_What is required_
The answer must consist of every line from the data that holds the string "charcoal".

_Records shown_
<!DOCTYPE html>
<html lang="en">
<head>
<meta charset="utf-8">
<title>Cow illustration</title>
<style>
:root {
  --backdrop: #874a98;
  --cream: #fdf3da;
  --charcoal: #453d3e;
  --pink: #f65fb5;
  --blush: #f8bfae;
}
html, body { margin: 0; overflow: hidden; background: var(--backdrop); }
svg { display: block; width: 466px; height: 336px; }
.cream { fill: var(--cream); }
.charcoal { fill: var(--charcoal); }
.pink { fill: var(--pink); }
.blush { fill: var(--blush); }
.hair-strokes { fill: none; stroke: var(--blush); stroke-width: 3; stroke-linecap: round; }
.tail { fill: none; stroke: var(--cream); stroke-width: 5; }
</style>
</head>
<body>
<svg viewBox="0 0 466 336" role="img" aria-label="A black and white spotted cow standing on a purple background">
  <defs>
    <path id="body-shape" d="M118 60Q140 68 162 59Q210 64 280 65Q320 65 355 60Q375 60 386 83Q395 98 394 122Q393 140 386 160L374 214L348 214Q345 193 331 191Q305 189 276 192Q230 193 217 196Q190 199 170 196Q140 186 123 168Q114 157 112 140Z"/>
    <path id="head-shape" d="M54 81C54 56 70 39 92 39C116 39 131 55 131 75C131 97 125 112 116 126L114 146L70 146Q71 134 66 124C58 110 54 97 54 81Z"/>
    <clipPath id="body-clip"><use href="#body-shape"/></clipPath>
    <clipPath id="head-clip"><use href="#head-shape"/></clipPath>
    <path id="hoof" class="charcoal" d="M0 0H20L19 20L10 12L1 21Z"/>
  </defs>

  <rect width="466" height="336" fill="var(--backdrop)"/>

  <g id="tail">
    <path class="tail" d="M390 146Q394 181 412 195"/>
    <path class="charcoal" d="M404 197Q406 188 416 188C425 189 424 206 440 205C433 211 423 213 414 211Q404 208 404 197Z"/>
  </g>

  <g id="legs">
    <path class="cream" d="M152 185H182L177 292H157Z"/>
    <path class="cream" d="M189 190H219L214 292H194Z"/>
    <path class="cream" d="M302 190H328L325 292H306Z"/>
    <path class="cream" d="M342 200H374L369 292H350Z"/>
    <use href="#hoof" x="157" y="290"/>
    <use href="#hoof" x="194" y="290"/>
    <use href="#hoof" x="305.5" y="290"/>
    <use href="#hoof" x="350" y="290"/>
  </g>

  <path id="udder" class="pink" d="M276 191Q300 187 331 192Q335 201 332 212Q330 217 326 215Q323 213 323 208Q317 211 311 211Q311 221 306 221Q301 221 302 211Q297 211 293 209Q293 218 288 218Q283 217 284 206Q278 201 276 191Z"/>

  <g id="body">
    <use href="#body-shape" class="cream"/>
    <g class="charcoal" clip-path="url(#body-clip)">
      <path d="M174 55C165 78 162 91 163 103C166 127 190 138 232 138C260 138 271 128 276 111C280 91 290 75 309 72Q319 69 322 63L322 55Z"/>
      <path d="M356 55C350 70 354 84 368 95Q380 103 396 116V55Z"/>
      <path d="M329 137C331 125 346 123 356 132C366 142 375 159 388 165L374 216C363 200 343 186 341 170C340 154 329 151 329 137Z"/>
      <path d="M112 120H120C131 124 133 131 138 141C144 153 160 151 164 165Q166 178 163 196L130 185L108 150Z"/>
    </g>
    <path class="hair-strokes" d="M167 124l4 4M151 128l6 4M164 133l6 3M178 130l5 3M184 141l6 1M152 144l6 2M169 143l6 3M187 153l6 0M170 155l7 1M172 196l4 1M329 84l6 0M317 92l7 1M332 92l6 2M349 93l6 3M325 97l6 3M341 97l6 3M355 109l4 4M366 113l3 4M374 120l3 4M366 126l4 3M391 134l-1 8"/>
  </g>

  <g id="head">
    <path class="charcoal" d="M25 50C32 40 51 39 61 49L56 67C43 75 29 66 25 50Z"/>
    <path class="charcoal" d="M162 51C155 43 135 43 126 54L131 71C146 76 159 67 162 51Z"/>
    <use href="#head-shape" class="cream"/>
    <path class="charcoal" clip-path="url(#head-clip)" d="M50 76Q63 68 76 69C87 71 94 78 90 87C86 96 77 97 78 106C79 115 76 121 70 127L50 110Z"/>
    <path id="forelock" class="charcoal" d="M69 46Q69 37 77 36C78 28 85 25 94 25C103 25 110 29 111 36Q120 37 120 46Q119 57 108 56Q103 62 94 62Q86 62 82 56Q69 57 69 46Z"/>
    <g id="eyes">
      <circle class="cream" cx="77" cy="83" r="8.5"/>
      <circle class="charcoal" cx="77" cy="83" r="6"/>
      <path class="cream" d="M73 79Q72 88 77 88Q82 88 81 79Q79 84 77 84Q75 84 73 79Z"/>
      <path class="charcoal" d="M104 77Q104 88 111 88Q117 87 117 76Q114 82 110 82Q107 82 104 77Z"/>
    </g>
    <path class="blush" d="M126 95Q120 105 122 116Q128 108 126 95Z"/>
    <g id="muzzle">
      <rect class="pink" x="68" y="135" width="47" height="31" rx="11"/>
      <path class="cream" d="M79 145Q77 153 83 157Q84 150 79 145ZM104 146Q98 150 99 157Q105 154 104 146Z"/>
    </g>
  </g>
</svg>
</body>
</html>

_Response_
  --charcoal: #453d3e;
.charcoal { fill: var(--charcoal); }
    <path id="hoof" class="charcoal" d="M0 0H20L19 20L10 12L1 21Z"/>
    <path class="charcoal" d="M404 197Q406 188 416 188C425 189 424 206 440 205C433 211 423 213 414 211Q404 208 404 197Z"/>
    <g class="charcoal" clip-path="url(#body-clip)">
    <path class="charcoal" d="M25 50C32 40 51 39 61 49L56 67C43 75 29 66 25 50Z"/>
    <path class="charcoal" d="M162 51C155 43 135 43 126 54L131 71C146 76 159 67 162 51Z"/>
    <path class="charcoal" clip-path="url(#head-clip)" d="M50 76Q63 68 76 69C87 71 94 78 90 87C86 96 77 97 78 106C79 115 76 121 70 127L50 110Z"/>
    <path id="forelock" class="charcoal" d="M69 46Q69 37 77 36C78 28 85 25 94 25C103 25 110 29 111 36Q120 37 120 46Q119 57 108 56Q103 62 94 62Q86 62 82 56Q69 57 69 46Z"/>
      <circle class="charcoal" cx="77" cy="83" r="6"/>
      <path class="charcoal" d="M104 77Q104 88 111 88Q117 87 117 76Q114 82 110 82Q107 82 104 77Z"/>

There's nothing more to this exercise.